If a line of the records holds the word "press", copy it out.

*** Opening of GIVEN DATA ***

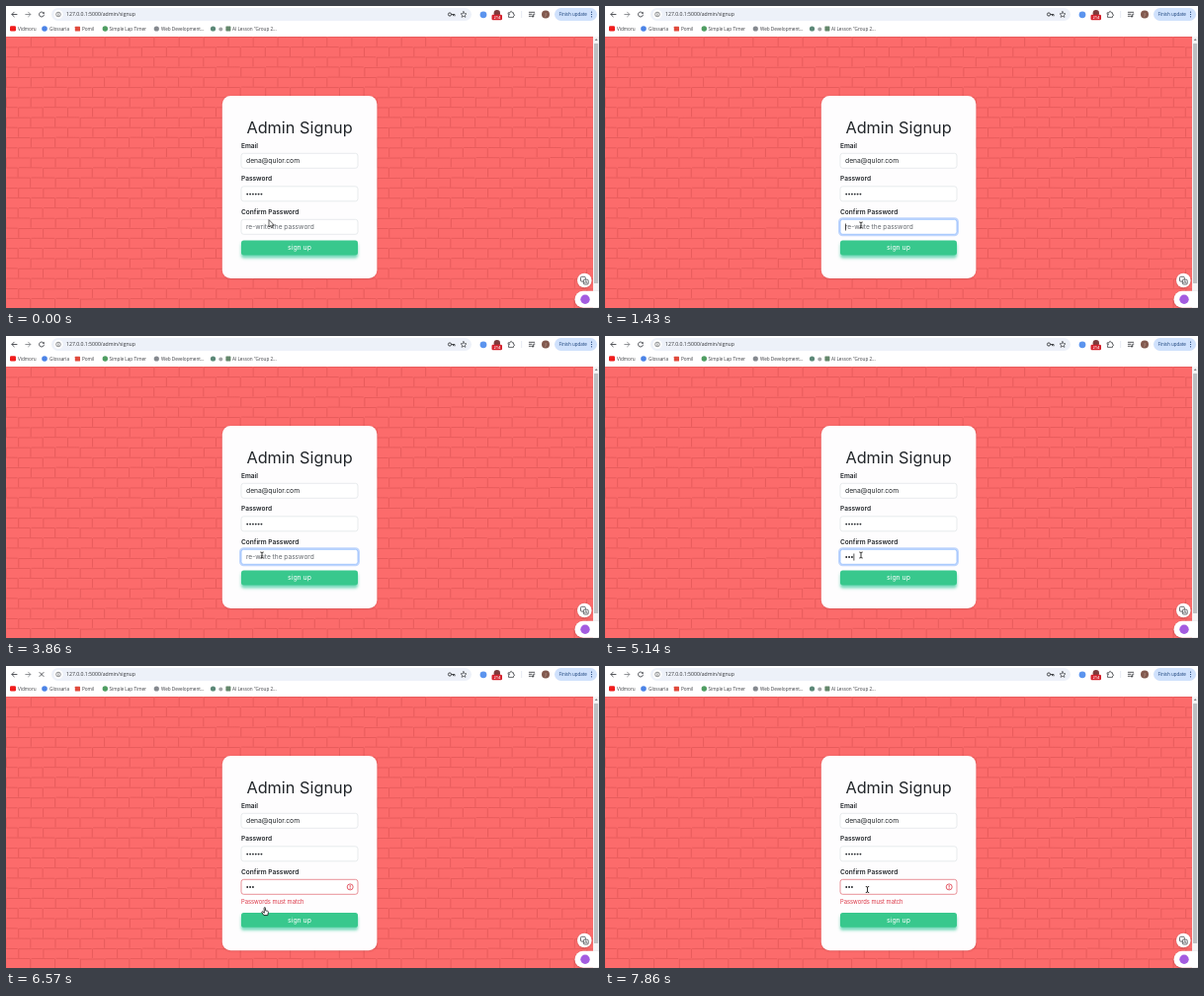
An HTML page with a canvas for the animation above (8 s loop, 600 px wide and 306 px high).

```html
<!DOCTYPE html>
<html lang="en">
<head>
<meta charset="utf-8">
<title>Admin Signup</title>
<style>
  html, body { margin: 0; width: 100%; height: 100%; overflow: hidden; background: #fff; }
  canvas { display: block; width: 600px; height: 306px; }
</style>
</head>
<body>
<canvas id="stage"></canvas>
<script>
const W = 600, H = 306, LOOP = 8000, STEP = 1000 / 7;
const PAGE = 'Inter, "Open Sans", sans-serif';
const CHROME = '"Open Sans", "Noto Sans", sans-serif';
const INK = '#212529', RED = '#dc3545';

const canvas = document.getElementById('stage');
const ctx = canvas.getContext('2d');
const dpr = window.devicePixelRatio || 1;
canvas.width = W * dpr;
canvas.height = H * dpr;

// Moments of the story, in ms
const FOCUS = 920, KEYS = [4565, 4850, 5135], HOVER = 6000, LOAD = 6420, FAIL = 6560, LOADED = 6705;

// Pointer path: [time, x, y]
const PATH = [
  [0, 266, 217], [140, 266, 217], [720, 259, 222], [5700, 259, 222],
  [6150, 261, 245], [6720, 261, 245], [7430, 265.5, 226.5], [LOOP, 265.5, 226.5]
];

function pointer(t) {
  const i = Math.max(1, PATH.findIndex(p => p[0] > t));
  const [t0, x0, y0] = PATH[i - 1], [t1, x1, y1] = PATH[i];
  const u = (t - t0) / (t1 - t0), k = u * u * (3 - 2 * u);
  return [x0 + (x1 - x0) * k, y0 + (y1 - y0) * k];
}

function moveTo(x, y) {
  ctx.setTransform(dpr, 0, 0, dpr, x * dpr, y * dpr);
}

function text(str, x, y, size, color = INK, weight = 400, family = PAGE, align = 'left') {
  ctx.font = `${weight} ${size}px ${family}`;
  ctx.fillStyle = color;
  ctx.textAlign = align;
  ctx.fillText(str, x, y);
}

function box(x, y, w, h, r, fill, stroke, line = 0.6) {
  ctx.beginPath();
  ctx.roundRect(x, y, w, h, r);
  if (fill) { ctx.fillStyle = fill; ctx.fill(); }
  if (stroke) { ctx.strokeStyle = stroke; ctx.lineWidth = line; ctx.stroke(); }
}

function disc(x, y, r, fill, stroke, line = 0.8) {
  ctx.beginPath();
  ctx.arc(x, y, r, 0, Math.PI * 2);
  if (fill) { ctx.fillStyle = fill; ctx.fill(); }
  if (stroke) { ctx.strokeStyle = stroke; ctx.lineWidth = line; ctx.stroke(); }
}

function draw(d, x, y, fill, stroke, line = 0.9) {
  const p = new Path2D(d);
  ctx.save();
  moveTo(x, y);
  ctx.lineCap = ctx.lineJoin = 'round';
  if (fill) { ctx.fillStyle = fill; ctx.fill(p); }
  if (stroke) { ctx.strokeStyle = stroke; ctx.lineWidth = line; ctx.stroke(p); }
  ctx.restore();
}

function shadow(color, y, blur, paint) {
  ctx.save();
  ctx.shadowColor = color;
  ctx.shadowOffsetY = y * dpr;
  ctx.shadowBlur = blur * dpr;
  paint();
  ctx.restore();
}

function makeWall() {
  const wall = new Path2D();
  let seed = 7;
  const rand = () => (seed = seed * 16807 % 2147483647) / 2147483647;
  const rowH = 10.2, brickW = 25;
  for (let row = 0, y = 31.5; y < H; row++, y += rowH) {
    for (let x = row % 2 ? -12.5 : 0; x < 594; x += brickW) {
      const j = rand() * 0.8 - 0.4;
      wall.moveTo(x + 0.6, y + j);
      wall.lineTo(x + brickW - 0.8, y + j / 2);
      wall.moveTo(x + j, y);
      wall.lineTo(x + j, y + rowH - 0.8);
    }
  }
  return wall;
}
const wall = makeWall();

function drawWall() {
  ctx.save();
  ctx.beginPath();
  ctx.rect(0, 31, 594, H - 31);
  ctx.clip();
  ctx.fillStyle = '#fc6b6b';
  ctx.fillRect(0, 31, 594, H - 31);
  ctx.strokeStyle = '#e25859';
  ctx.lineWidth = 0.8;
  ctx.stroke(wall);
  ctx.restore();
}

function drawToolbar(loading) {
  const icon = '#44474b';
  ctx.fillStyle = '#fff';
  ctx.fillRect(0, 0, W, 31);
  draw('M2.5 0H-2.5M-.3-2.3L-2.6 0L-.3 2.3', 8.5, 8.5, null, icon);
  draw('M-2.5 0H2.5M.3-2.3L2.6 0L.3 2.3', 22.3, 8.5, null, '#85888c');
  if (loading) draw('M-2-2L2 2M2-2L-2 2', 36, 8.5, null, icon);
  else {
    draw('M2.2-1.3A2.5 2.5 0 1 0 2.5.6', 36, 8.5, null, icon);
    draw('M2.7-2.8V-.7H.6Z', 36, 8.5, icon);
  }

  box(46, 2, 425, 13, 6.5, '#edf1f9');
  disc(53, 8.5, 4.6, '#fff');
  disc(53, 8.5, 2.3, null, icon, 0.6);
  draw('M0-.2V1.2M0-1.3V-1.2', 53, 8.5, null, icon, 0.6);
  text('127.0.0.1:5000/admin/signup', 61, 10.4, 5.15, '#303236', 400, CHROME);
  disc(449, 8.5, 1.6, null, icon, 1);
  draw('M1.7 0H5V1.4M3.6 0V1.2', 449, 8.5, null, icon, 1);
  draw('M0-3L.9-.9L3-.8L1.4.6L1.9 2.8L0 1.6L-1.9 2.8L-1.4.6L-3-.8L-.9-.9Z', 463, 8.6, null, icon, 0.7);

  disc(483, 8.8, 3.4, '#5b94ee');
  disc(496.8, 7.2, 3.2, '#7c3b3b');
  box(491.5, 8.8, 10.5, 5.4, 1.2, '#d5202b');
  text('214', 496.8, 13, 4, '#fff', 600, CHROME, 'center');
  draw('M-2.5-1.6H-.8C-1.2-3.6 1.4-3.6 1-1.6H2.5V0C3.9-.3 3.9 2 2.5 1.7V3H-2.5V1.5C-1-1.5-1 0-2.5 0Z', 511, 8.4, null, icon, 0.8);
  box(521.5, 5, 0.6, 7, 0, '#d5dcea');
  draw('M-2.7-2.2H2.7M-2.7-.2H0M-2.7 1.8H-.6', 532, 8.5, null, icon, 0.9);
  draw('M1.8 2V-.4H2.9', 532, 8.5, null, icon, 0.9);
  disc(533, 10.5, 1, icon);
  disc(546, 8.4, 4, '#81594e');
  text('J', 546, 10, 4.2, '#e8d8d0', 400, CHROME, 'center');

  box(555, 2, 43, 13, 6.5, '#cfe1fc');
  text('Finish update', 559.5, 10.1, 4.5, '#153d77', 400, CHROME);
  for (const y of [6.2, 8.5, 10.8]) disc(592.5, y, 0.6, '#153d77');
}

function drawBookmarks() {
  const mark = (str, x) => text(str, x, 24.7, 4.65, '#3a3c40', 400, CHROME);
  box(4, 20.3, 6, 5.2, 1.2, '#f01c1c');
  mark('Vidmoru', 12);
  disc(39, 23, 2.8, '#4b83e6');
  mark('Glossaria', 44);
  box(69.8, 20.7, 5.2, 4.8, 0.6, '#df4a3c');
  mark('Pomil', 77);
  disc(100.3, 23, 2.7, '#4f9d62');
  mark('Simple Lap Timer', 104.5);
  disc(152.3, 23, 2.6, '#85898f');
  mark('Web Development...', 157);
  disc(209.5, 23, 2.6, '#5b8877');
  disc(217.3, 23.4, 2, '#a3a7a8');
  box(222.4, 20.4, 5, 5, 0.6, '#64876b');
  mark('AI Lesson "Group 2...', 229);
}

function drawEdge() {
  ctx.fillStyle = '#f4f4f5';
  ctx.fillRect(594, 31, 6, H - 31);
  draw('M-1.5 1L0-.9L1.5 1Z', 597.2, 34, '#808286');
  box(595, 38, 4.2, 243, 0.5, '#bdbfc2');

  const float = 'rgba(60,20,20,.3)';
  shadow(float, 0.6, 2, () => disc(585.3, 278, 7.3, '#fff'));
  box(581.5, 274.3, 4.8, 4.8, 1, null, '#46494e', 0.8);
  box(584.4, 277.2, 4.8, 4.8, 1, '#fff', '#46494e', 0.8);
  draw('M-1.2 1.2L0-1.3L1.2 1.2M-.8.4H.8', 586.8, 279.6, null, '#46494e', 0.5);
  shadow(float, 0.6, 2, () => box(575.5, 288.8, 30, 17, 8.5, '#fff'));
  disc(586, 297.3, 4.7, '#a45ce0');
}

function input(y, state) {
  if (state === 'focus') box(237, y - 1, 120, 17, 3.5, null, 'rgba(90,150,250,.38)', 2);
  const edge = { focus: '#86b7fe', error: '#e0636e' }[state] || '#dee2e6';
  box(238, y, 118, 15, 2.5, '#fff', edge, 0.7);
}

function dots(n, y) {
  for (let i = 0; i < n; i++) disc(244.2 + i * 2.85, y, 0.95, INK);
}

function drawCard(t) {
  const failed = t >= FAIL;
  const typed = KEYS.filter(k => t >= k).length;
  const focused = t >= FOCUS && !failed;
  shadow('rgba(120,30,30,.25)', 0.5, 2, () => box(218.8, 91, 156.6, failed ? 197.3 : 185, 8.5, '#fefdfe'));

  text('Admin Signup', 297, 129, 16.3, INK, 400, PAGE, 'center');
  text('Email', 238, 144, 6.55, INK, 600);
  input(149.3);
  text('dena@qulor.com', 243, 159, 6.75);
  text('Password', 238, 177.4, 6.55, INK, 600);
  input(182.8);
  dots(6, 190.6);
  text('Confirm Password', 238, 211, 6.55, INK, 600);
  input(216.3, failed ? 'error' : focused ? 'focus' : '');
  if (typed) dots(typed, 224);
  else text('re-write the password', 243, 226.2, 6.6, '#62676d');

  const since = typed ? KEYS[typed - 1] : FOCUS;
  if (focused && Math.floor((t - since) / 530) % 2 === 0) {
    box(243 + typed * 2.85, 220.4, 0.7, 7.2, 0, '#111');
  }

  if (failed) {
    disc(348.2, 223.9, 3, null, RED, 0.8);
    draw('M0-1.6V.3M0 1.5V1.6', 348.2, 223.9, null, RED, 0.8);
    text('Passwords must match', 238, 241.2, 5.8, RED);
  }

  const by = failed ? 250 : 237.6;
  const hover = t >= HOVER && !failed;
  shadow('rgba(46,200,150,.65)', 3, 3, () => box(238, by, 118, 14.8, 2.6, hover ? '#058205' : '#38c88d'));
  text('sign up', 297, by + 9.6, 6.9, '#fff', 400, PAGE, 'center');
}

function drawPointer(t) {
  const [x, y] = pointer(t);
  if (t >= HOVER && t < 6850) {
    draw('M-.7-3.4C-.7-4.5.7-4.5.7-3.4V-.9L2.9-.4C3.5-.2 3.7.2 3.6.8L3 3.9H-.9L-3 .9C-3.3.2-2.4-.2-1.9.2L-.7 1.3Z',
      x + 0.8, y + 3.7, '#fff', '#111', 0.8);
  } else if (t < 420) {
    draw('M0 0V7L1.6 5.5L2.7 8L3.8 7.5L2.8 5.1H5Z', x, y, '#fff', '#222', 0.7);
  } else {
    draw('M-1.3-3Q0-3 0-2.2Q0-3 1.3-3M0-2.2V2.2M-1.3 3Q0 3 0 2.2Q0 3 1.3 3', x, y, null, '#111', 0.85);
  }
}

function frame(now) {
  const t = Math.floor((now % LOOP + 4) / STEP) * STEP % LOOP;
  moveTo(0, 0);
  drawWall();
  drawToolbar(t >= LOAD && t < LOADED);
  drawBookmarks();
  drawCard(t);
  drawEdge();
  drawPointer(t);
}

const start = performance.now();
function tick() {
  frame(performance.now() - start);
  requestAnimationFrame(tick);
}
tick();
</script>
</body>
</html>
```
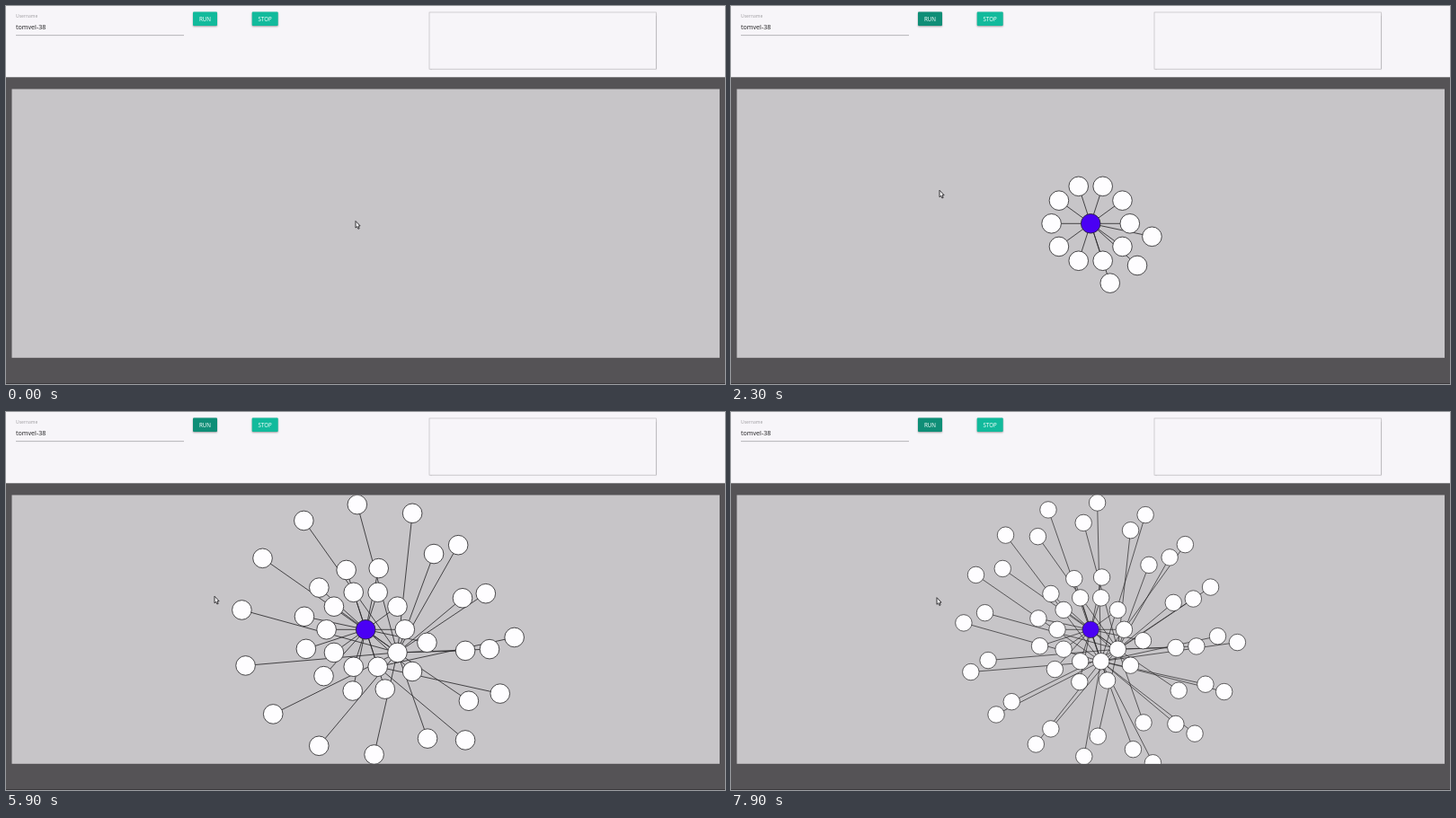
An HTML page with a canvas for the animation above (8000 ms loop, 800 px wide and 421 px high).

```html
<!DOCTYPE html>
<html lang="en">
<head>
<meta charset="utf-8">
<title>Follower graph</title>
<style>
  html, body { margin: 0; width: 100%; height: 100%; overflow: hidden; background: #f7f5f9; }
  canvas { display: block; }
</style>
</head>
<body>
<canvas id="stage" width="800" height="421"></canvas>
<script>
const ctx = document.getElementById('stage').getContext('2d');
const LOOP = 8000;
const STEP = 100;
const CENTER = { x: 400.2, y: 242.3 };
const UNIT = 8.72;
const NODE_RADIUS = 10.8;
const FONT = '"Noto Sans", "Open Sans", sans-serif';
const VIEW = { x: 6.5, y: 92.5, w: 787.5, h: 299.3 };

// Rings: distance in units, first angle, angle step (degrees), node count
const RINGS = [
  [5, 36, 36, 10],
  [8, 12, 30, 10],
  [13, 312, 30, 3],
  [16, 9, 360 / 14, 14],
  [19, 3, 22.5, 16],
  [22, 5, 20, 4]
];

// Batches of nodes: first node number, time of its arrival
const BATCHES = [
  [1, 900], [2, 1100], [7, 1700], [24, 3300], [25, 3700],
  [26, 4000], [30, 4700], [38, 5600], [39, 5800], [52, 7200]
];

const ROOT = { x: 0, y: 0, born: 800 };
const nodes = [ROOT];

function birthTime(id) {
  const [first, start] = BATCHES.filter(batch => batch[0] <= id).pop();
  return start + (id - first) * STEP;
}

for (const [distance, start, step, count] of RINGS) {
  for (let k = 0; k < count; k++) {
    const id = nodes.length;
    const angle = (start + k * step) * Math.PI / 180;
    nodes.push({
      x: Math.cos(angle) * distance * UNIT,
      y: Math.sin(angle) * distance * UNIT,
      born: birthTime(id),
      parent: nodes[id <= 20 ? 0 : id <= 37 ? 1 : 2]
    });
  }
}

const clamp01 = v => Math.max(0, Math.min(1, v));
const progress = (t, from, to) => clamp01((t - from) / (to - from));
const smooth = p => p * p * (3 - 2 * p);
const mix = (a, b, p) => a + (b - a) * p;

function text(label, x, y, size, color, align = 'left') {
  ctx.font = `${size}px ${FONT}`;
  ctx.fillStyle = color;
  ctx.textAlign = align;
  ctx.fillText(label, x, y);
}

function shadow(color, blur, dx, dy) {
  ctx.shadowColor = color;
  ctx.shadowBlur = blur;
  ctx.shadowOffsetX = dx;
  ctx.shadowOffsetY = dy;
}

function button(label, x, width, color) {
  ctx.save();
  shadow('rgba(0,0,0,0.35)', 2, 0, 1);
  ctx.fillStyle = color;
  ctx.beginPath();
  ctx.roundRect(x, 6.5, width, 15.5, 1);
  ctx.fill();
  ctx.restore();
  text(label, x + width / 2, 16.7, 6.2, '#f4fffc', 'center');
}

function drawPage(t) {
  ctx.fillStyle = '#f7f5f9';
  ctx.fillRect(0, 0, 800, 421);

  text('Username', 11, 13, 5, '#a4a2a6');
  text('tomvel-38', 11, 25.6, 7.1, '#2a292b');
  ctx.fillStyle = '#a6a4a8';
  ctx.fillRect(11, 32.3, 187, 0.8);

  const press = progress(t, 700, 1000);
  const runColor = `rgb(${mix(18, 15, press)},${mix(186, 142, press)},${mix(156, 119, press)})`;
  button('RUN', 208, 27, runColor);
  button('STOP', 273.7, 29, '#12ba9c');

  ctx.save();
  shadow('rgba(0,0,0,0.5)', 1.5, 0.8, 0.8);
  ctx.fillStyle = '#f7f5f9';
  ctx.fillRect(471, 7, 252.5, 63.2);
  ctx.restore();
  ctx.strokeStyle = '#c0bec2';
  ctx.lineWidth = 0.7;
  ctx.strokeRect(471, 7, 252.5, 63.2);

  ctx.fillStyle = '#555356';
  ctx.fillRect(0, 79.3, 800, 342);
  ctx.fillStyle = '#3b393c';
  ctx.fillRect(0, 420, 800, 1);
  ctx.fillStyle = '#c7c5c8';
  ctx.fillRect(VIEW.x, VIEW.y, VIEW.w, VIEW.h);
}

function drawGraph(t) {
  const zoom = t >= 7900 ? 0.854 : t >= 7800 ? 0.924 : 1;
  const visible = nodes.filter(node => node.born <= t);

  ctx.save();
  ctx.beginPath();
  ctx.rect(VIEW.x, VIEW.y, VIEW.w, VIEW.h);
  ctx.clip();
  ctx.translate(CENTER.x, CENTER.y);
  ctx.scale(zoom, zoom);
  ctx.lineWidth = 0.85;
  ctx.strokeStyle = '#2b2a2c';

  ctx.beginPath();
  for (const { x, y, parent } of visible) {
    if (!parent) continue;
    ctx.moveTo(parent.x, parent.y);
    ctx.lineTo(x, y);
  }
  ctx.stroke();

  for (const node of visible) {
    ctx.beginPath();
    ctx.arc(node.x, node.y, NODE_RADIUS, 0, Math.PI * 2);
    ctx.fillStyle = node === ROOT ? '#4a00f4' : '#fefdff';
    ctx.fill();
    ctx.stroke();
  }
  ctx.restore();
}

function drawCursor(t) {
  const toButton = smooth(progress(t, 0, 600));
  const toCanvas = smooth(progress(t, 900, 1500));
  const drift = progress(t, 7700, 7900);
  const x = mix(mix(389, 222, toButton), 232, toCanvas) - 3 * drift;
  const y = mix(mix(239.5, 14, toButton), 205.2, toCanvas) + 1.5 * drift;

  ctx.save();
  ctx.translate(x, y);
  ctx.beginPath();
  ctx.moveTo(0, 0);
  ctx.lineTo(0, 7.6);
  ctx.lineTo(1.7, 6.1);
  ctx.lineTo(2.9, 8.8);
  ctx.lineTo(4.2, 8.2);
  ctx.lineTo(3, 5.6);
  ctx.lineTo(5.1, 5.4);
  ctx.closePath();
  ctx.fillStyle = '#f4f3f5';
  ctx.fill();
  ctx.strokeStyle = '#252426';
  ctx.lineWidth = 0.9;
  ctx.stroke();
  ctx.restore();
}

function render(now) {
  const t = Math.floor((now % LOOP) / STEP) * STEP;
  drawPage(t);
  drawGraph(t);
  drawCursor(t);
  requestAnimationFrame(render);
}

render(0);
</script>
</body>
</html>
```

*** Close of GIVEN DATA ***

RESULT OF THE EXERCISE.
  const press = progress(t, 700, 1000);
  const runColor = `rgb(${mix(18, 15, press)},${mix(186, 142, press)},${mix(156, 119, press)})`;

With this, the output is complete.